*** AVAILABLE DATA Section Begins ***
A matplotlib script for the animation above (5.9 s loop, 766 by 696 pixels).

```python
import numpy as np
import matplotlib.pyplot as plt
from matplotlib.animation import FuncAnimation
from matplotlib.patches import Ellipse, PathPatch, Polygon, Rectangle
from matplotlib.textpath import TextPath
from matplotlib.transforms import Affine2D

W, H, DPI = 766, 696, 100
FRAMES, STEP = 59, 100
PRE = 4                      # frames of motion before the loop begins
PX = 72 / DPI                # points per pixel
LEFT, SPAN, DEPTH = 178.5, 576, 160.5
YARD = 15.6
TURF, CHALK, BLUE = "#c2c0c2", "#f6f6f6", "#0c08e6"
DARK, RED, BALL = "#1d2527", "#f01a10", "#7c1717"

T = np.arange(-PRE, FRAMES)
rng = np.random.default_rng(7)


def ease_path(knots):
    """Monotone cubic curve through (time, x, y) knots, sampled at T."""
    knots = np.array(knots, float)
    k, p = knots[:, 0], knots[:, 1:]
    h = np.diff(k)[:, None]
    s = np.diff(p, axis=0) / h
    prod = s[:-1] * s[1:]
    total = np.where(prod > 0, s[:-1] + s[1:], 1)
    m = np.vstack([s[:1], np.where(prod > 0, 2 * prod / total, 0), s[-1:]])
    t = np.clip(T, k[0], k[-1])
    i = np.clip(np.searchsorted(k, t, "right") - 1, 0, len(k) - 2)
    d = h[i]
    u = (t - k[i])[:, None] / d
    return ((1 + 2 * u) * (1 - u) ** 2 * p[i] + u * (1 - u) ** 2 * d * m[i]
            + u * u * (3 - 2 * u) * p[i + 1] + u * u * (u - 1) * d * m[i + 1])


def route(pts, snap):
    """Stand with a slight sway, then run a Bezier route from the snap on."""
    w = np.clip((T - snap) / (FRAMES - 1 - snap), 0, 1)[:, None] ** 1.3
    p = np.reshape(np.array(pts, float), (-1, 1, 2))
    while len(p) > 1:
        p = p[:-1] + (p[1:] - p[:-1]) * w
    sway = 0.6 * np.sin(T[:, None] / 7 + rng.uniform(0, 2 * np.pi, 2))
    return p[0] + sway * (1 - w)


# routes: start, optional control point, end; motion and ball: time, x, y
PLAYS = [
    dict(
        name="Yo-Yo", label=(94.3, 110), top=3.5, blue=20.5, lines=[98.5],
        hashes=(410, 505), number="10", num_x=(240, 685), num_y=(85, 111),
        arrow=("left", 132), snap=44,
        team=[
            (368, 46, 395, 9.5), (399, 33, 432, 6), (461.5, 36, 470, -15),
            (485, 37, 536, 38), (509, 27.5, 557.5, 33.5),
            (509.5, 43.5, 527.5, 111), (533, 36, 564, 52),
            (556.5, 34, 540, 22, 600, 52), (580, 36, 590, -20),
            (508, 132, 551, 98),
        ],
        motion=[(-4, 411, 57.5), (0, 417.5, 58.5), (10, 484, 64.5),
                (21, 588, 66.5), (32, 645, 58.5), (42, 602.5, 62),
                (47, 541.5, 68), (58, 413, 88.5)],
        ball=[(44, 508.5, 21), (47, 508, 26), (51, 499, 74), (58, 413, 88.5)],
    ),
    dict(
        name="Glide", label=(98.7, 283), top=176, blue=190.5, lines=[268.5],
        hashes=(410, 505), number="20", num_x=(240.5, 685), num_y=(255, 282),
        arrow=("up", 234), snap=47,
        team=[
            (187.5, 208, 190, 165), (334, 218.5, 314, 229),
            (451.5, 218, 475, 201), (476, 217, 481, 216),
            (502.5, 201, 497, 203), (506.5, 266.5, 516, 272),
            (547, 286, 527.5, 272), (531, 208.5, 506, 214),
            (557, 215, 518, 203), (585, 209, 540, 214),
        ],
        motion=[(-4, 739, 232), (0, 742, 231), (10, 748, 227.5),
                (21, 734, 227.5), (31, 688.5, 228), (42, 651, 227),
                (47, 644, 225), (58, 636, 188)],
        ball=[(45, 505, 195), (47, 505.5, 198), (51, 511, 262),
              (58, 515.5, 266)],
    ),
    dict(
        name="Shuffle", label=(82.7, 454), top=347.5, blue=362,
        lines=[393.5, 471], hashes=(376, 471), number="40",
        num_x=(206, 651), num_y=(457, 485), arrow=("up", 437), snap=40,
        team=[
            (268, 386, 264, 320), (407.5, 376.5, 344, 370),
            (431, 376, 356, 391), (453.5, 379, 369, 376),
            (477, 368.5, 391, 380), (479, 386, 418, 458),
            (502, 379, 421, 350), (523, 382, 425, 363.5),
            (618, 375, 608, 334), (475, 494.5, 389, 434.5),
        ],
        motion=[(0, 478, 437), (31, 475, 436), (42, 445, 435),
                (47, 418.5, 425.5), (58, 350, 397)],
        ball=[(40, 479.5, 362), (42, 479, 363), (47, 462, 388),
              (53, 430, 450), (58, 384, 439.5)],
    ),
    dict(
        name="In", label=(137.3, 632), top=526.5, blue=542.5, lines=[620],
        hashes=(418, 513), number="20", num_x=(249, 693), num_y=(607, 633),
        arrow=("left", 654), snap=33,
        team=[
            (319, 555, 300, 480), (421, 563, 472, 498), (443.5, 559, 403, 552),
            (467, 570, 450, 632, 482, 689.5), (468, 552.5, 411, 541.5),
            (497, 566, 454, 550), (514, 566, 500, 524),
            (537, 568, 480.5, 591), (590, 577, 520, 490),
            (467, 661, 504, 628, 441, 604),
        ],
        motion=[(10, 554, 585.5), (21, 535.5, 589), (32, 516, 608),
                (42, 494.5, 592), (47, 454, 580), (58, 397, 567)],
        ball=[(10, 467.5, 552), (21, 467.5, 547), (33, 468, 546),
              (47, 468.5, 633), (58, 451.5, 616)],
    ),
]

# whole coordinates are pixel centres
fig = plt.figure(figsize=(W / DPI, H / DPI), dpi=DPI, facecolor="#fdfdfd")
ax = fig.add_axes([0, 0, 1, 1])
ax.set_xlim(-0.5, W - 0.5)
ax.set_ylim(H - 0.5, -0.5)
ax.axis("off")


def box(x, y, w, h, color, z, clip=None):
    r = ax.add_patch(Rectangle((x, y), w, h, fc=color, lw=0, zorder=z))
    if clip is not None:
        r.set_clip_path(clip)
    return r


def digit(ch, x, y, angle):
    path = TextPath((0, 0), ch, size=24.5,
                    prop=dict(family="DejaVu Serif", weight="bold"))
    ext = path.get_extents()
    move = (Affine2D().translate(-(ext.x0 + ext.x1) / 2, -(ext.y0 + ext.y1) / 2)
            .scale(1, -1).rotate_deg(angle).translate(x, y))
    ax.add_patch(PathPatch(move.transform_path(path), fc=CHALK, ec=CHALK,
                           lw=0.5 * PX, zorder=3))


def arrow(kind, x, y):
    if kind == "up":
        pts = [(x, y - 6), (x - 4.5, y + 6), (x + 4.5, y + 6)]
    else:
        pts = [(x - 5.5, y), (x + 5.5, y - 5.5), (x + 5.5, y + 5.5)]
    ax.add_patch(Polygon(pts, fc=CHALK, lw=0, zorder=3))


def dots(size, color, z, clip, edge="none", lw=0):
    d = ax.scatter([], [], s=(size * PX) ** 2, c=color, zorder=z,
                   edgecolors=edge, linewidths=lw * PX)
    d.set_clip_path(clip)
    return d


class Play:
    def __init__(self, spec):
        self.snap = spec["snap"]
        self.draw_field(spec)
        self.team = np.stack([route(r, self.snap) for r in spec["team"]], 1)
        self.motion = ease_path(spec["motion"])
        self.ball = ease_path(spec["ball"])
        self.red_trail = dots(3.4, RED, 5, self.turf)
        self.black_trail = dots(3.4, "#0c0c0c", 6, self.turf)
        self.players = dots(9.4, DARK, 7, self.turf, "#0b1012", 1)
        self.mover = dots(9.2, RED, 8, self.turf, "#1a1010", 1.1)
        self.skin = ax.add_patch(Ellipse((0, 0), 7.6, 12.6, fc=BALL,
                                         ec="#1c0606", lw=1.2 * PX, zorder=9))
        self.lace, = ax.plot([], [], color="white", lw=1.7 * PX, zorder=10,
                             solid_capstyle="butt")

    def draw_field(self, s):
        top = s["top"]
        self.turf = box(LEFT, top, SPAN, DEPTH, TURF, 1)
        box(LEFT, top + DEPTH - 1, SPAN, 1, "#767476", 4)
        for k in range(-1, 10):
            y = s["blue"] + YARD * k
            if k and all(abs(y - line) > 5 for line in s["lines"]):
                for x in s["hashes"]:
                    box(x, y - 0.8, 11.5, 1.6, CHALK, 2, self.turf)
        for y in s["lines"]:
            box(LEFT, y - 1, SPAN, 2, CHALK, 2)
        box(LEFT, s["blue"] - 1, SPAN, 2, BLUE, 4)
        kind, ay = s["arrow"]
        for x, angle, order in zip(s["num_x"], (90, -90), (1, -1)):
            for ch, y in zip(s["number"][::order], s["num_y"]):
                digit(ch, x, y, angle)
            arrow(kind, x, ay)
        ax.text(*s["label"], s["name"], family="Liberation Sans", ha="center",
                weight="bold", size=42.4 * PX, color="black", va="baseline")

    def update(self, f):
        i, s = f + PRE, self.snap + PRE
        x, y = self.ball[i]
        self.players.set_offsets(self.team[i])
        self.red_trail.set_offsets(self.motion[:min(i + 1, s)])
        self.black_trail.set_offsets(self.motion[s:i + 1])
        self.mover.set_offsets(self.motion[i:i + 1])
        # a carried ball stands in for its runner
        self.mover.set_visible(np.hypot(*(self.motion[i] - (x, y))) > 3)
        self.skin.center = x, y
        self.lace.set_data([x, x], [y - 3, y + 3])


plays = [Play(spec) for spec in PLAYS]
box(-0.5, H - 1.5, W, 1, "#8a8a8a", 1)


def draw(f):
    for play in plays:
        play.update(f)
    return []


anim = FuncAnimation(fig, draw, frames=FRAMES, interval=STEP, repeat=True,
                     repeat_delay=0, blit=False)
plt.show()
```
*** AVAILABLE DATA Section Ends ***
TASK REQUIREMENTS: After reading the records above, work out how many lines contain "arrow" and give that number only.

RESULT OF THE TASK: 7